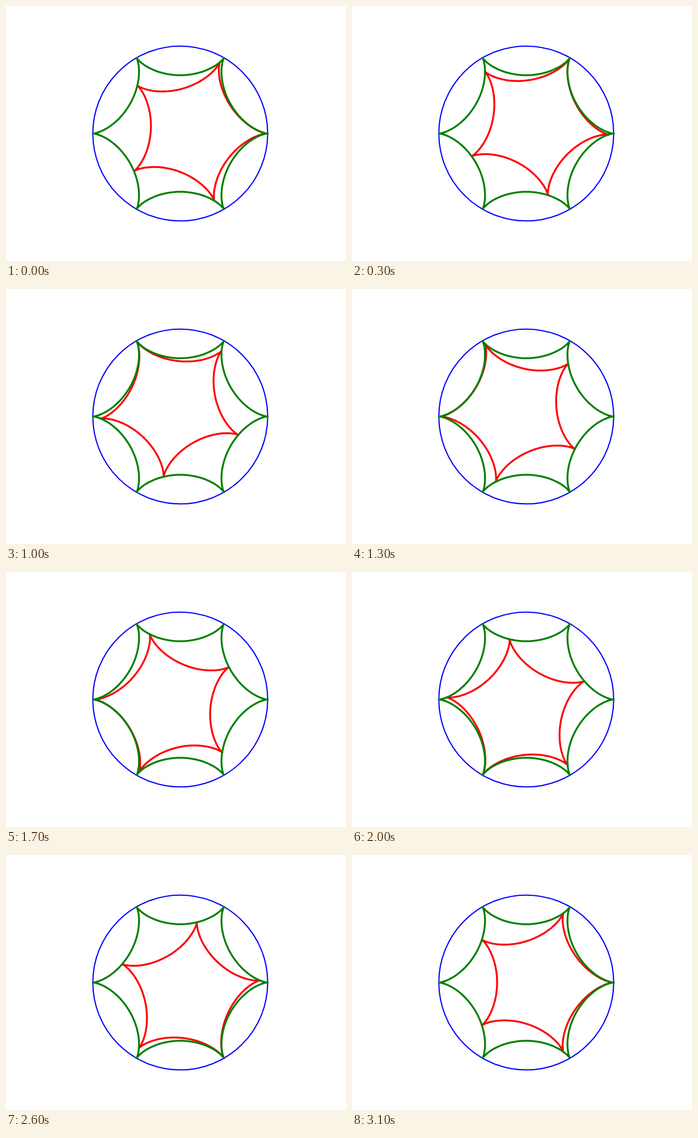
Write an HTML page that moves like this. It is 600 px wide and 450 px high and loops after 3.2 s.

```html
<!DOCTYPE html>
<html lang="en">
<head>
<meta charset="utf-8">
<title>Rolling hypocycloids</title>
<style>
  html, body { margin: 0; width: 100%; height: 100%; overflow: hidden; background: #fff; }
  svg { display: block; width: 100%; height: 100%; }
  path, circle { fill: none; }
  path { stroke-width: 3.3; stroke-linecap: square; stroke-linejoin: round; }
</style>
</head>
<body>
<svg viewBox="0 0 600 450">
  <circle id="rim" stroke="#00f" stroke-width="2.08"/>
  <path id="inner" stroke="#f00"/>
  <path id="outer" stroke="#008000"/>
</svg>
<script>
const CX = 307.5, CY = 225, R = 180 * 6 / 7, r = R / 6;
const STEPS = 32, STEP_MS = 100, TAU = 2 * Math.PI;
const el = id => document.getElementById(id);

// Hypocycloid with n cusps, centred at (x, y); angles run counter-clockwise
function hypocycloid(n, x, y, turn) {
  const pts = [], count = n * 60;
  for (let i = 0; i <= count; i++) {
    const t = TAU * i / count, a = t + turn, b = (1 - n) * t + turn;
    const px = x + r * ((n - 1) * Math.cos(a) + Math.cos(b));
    const py = y - r * ((n - 1) * Math.sin(a) + Math.sin(b));
    pts.push(px.toFixed(3) + ' ' + py.toFixed(3));
  }
  return 'M' + pts.join('L');
}

// The five-cusped curve rolls inside the six-cusped one in discrete steps
function draw(ms) {
  const step = Math.floor(ms / STEP_MS) % STEPS;
  const phi = TAU * (step + 1) / STEPS;
  el('inner').setAttribute('d',
    hypocycloid(5, CX + r * Math.cos(phi), CY - r * Math.sin(phi), -phi / 5));
}

for (const [k, v] of Object.entries({ cx: CX, cy: CY, r: R })) el('rim').setAttribute(k, v);
el('outer').setAttribute('d', hypocycloid(6, CX, CY, 0));

let start;
function tick(now) {
  start ??= now;
  draw(Math.max(0, now - start));
  requestAnimationFrame(tick);
}
draw(0);
requestAnimationFrame(tick);
</script>
</body>
</html>
```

------------------------------

▸ Goal of the exercise:
Find the string "requestAnimationFrame" in the data. Report each line it appears in.

▸ Exercise answer:
  requestAnimationFrame(tick);
requestAnimationFrame(tick);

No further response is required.